TO DO =>
Find the line containing "208C113 203 123" in the entries below. Restate it and each line after it, word for word, up to and including the line containing "112C132 79 161".

THE DATA =>
········

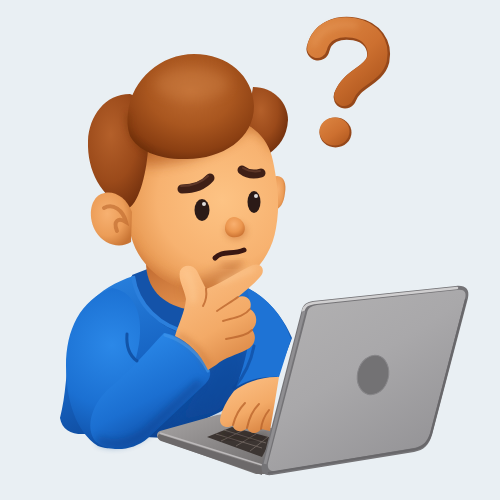
<!DOCTYPE html>
<html lang="en">
<head>
<meta charset="utf-8">
<title>Puzzled man at a laptop</title>
<style>
:root {
  --backdrop: #e9eff3;
  --skin-light: #fcc182;
  --skin: #f4ac69;
  --skin-shade: #d98545;
  --skin-deep: #b9622a;
  --hair-light: #bd6a30;
  --hair: #a14f1c;
  --hair-shade: #6f2e0c;
  --shirt-light: #2b87e6;
  --shirt: #1767c6;
  --shirt-shade: #0c4596;
  --ink: #2b1a17;
  --metal-light: #b9b8b9;
  --metal: #a09fa1;
  --metal-shade: #757477;
  --mark-light: #e08a45;
  --mark: #cb6d2c;
  --mark-shade: #96481a;
}
html, body { margin: 0; height: 100%; overflow: hidden; background: var(--backdrop); }
svg { display: block; width: 500px; height: 500px; }
.crease { fill: none; stroke: var(--skin-deep); stroke-width: 2; stroke-linecap: round; opacity: .75; }
.fold { fill: none; stroke: var(--shirt-shade); stroke-width: 3; stroke-linecap: round; }
.brow { fill: none; stroke: #3f1f16; stroke-width: 9; stroke-linecap: round; stroke-linejoin: round; }
.ink { fill: var(--ink); }
.glint { fill: #fff; opacity: .85; }
</style>
</head>
<body>
<svg viewBox="0 0 500 500" role="img" aria-label="Cartoon man in a blue sweater, hand on chin, puzzled in front of a laptop with a question mark above">
  <defs>
    <radialGradient id="skin-face" gradientUnits="userSpaceOnUse" cx="222" cy="200" r="118">
      <stop offset="0" stop-color="#fdc384"/>
      <stop offset=".55" stop-color="#f7b270"/>
      <stop offset=".85" stop-color="#e6964f"/>
      <stop offset="1" stop-color="#cd7838"/>
    </radialGradient>
    <radialGradient id="skin-ear" cx=".4" cy=".4" r=".7">
      <stop offset="0" stop-color="#f7b171"/>
      <stop offset=".6" stop-color="#ec9d58"/>
      <stop offset="1" stop-color="#c87434"/>
    </radialGradient>
    <linearGradient id="skin-neck" x1="0" y1="0" x2=".3" y2="1">
      <stop offset="0" stop-color="#b9622a"/>
      <stop offset="1" stop-color="#df8d4b"/>
    </linearGradient>
    <linearGradient id="skin-hand" x1=".2" y1="0" x2=".7" y2="1">
      <stop offset="0" stop-color="#fcc085"/>
      <stop offset=".6" stop-color="#f3aa67"/>
      <stop offset="1" stop-color="#d98543"/>
    </linearGradient>
    <radialGradient id="nose-tone" cx=".45" cy=".35" r=".65">
      <stop offset="0" stop-color="#f9b06f"/>
      <stop offset=".6" stop-color="#ec974f"/>
      <stop offset="1" stop-color="#cd7433"/>
    </radialGradient>
    <radialGradient id="hair-top" cx=".5" cy=".35" r=".68">
      <stop offset="0" stop-color="#be6b31"/>
      <stop offset=".5" stop-color="#a9561f"/>
      <stop offset=".85" stop-color="#8b3f12"/>
      <stop offset="1" stop-color="#70300c"/>
    </radialGradient>
    <radialGradient id="hair-side" cx=".35" cy=".35" r=".75">
      <stop offset="0" stop-color="#b4602a"/>
      <stop offset=".55" stop-color="#9b4a1a"/>
      <stop offset="1" stop-color="#6c2c0b"/>
    </radialGradient>
    <linearGradient id="shirt-torso" x1=".1" y1="0" x2=".6" y2="1">
      <stop offset="0" stop-color="#2a83e0"/>
      <stop offset=".5" stop-color="#1765c4"/>
      <stop offset="1" stop-color="#0b3f8c"/>
    </linearGradient>
    <radialGradient id="shirt-arm" gradientUnits="userSpaceOnUse" cx="112" cy="345" r="112">
      <stop offset="0" stop-color="#2b88e8"/>
      <stop offset=".55" stop-color="#1b70d2"/>
      <stop offset="1" stop-color="#0d4a9f"/>
    </radialGradient>
    <linearGradient id="shirt-forearm" x1=".25" y1=".1" x2=".7" y2=".95">
      <stop offset="0" stop-color="#2b89e9"/>
      <stop offset=".55" stop-color="#1b6fd1"/>
      <stop offset="1" stop-color="#0c479c"/>
    </linearGradient>
    <linearGradient id="lid-metal" x1="0" y1="0" x2=".7" y2="1">
      <stop offset="0" stop-color="#b3b2b3"/>
      <stop offset=".5" stop-color="#a9a8aa"/>
      <stop offset="1" stop-color="#949396"/>
    </linearGradient>
    <linearGradient id="base-metal" x1="0" y1="0" x2="1" y2="1">
      <stop offset="0" stop-color="#a8a5a5"/>
      <stop offset="1" stop-color="#6b6868"/>
    </linearGradient>
    <linearGradient id="mark-tone" x1="0" y1="0" x2=".8" y2="1">
      <stop offset="0" stop-color="#dd8642"/>
      <stop offset=".6" stop-color="#cd7030"/>
      <stop offset="1" stop-color="#b35a20"/>
    </linearGradient>
    <filter id="soft" x="-30%" y="-30%" width="160%" height="160%"><feGaussianBlur stdDeviation="6"/></filter>
    <filter id="softer" x="-50%" y="-50%" width="200%" height="200%"><feGaussianBlur stdDeviation="3"/></filter>
    <path id="face-shape" d="M130 160C150 126 190 108 226 118C252 122 270 138 274 166C278 188 280 206 276 228C270 266 238 292 205 292C172 291 140 270 131 236C127 215 126 185 130 160Z"/>
    <clipPath id="face-clip"><use href="#face-shape"/></clipPath>
    <path id="hook" d="M317 48C321 31 337 25 354 28C371 31 380 44 377 59C373 75 351 77 344 96"/>
  </defs>

  <rect width="500" height="500" fill="var(--backdrop)"/>

  <g id="question-mark" fill="none" stroke-linecap="round" stroke-linejoin="round">
    <use href="#hook" stroke="var(--mark-shade)" stroke-width="23" transform="translate(1 1)"/>
    <use href="#hook" stroke="url(#mark-tone)" stroke-width="20"/>
    <path d="M314 45C319 28 338 22 356 26" stroke="#eba265" stroke-width="4" opacity=".55" filter="url(#softer)"/>
    <ellipse cx="335.500" cy="132.500" rx="16" ry="15" fill="var(--mark-shade)"/>
    <ellipse cx="334.500" cy="131.500" rx="15" ry="14" fill="url(#mark-tone)"/>
  </g>

  <g id="torso">
    <path d="M140 274C104 284 76 306 70 345C66 372 66 395 60 418C62 430 72 435 86 434L165 438L220 412L276 380L292 338C283 316 266 297 246 287C220 296 170 296 140 274Z" fill="url(#shirt-torso)"/>
    <path d="M222 310C245 330 254 352 240 388L215 412L180 420C198 392 214 360 222 310Z" fill="#0c4698" opacity=".55" filter="url(#soft)"/>
    <path d="M247 288C268 298 283 316 291 339L279 377C262 376 248 380 236 387C250 352 254 318 247 288Z" fill="#1e73d5"/>
    <path class="fold" d="M254 346C251 362 244 376 234 388" opacity=".6"/>
    <path d="M132 275C136 306 160 330 191 336L203 310L150 268Z" fill="#1453a9"/>
    <path d="M133 276C137 305 160 327 190 333" fill="none" stroke="#2b7fdc" stroke-width="4"/>
    <path d="M146 262C146 288 162 304 186 309L215 300L212 270L160 250Z" fill="url(#skin-neck)"/>
  </g>

  <g id="head">
    <path d="M253 87C274 87 288 103 288 120C287 137 279 146 270 153L246 128Z" fill="url(#hair-side)"/>
    <path d="M273 177C283 173 287 183 285 193C284 203 280 209 275 210Z" fill="url(#skin-ear)"/>
    <use href="#face-shape" fill="url(#skin-face)"/>
    <g clip-path="url(#face-clip)">
      <path d="M128 165C160 168 205 164 249 128C262 130 272 145 275 158L272 105L125 110Z" fill="#b65d24" opacity=".65" filter="url(#soft)"/>
      <path d="M126 232C142 270 180 292 236 287L220 305L120 290Z" fill="#b9602a" opacity=".5" filter="url(#soft)"/>
    </g>
    <path d="M130 94C105 94 89 116 88 141C87 171 101 197 127 209C138 205 146 177 148 150C160 130 150 100 130 94Z" fill="url(#hair-side)"/>
    <path d="M132 212C126 196 112 189 101 194C89 200 88 219 96 232C104 245 120 249 131 242Z" fill="url(#skin-ear)"/>
    <path d="M104 208C113 203 123 210 126 222C118 217 113 221 117 231" fill="none" stroke="#c06c30" stroke-width="4" stroke-linecap="round" opacity=".65"/>
    <path d="M128 112C132 79 161 54 194 54C228 54 253 76 254 106C254 139 222 159 187 159C160 160 138 151 130 136C127 128 127 120 128 112Z" fill="url(#hair-top)"/>
    <path d="M128 113C126 130 134 146 150 153" fill="none" stroke="#672909" stroke-width="3" opacity=".55" filter="url(#softer)"/>
    <ellipse cx="192" cy="84" rx="37" ry="16" fill="#d08347" opacity=".4" filter="url(#soft)"/>
  </g>

  <g id="expression">
    <path class="brow" d="M182 189C192 189 203 186 210 178"/>
    <path class="brow" d="M242 170C247 174 254 175 261 173"/>
    <path d="M181 186C192 186 201 183 208 176M243 168C248 171 254 172 260 171" fill="none" stroke="#6b4030" stroke-width="2" stroke-linecap="round" opacity=".7"/>
    <ellipse class="ink" cx="202" cy="210" rx="7.500" ry="11"/>
    <ellipse class="ink" cx="254" cy="202" rx="6.500" ry="11"/>
    <circle class="glint" cx="204" cy="204" r="2"/>
    <circle class="glint" cx="256" cy="196" r="2"/>
    <ellipse cx="236" cy="231" rx="11" ry="9" fill="#c36c2e" opacity=".45" filter="url(#softer)"/>
    <path d="M225 227C226 219 232 215 238 218C244 221 247 228 243 234C237 240 224 238 225 227Z" fill="url(#nose-tone)"/>
    <path d="M215 258C222 250 232 255 244 250" fill="none" stroke="#3a1712" stroke-width="5" stroke-linecap="round"/>
    <path d="M222 265C230 267 237 265 242 261" fill="none" stroke="#c67536" stroke-width="3" stroke-linecap="round" opacity=".6" filter="url(#softer)"/>
  </g>

  <g id="thinking-arm">
    <path d="M112 288C80 300 66 330 66 366C66 400 76 432 98 446C124 456 150 432 164 408L136 358C146 322 138 292 112 288Z" fill="url(#shirt-arm)"/>
    <path d="M164 333C178 334 202 352 210 371C211 377 208 382 202 387L148 438C132 452 108 452 96 442C84 428 92 402 112 386C130 371 146 352 164 333Z" fill="url(#shirt-forearm)"/>
    <path class="fold" d="M127 334C126 347 130 356 137 361" opacity=".75"/>
    <path d="M98 440C118 448 138 440 152 426L200 382" fill="none" stroke="#0a3c88" stroke-width="9" opacity=".4" filter="url(#softer)"/>
    <path d="M165 335C182 340 199 353 208 371" fill="none" stroke="#3a92ea" stroke-width="3" stroke-linecap="round" opacity=".8"/>
  </g>

  <g id="thinking-hand">
    <path d="M186 294C200 288 224 275 240 268" fill="none" stroke="#a95422" stroke-width="16" opacity=".4" filter="url(#soft)"/>
    <path d="M175 336C178 325 185 312 186 299C184 288 178 280 180 271C183 264 193 264 197 271L206 289C221 284 240 270 253 265C262 262 266 271 260 277C253 285 245 291 238 297C247 294 253 301 250 309C258 314 258 324 252 330C258 337 254 347 246 350C237 355 225 357 216 365L208 370C200 353 188 342 175 336Z" fill="url(#skin-hand)"/>
    <path class="crease" d="M238 297C231 302 224 306 217 311M250 309C244 317 232 318 223 321M252 330C245 337 234 337 226 339"/>
    <path class="crease" d="M206 289C207 296 206 301 203 306" opacity=".6"/>
    <path d="M178 335C191 341 202 351 209 367" fill="none" stroke="#b8652c" stroke-width="4" opacity=".5" filter="url(#softer)"/>
    <path d="M186 272C192 281 194 290 193 301M221 282L253 269" fill="none" stroke="#ffd3a0" stroke-width="4" stroke-linecap="round" opacity=".6" filter="url(#softer)"/>
  </g>

  <g id="laptop-base">
    <path d="M160 431L217 415C222 414 226 414 230 416L285 432L270 474L256 474L160 440C156 437 156 433 160 431Z" fill="url(#base-metal)"/>
    <path d="M159 434L262 467L262 475L161 441C157 439 157 436 159 434Z" fill="#6c696a"/>
    <path d="M160 433L262 465" stroke="#bdbabb" stroke-width="1.500"/>
    <path d="M207 437L232 427L272 438L262 457Z" fill="#3c3532"/>
    <path d="M216 434L262 448M224 430L266 443M221 441L244 430M236 446L256 434M250 451L268 437" stroke="#6a605b" stroke-width="1"/>
  </g>

  <g id="typing-hand">
    <path d="M223 434C236 440 250 439 266 437" fill="none" stroke="#271b16" stroke-width="5" opacity=".5" filter="url(#softer)"/>
    <path d="M279 377C262 376 244 383 234 391C227 400 221 411 220 420C220 427 228 429 233 425C233 432 243 433 247 428C250 434 257 435 261 429L270 431Z" fill="url(#skin-hand)"/>
    <path class="crease" d="M233 425C235 417 239 409 245 403M247 428C249 418 253 410 259 404M261 429C262 421 265 415 269 410"/>
  </g>

  <g id="laptop-lid">
    <path d="M302 309C304 304 307 302 313 301L456 286C465 285 470 289 468 298L432 435C429 445 424 450 414 452L272 475C264 476 260 472 262 464Z" fill="#747376"/>
    <path d="M307 313C308 308 311 306 317 305L457 290C464 289 467 292 465 299L430 433C427 442 423 446 414 448L277 471C270 472 267 469 268 463Z" fill="url(#lid-metal)"/>
    <path d="M303 311C305 305 308 304 314 303L457 288" fill="none" stroke="#d0cfd0" stroke-width="2.500" stroke-linecap="round"/>
    <path d="M304 311L265 464" stroke="#8f8e91" stroke-width="3"/>
    <path d="M268 473L416 449C425 447 429 441 431 434L466 299" fill="none" stroke="#68676a" stroke-width="2"/>
    <ellipse id="lid-disc" cx="373" cy="375" rx="15.500" ry="20" fill="#737274" stroke="#878689" stroke-width="1" transform="rotate(14 373 375)"/>
  </g>
</svg>
</body>
</html>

········

REPLY TO THE EXERCISE =>
    <path d="M104 208C113 203 123 210 126 222C118 217 113 221 117 231" fill="none" stroke="#c06c30" stroke-width="4" stroke-linecap="round" opacity=".65"/>
    <path d="M128 112C132 79 161 54 194 54C228 54 253 76 254 106C254 139 222 159 187 159C160 160 138 151 130 136C127 128 127 120 128 112Z" fill="url(#hair-top)"/>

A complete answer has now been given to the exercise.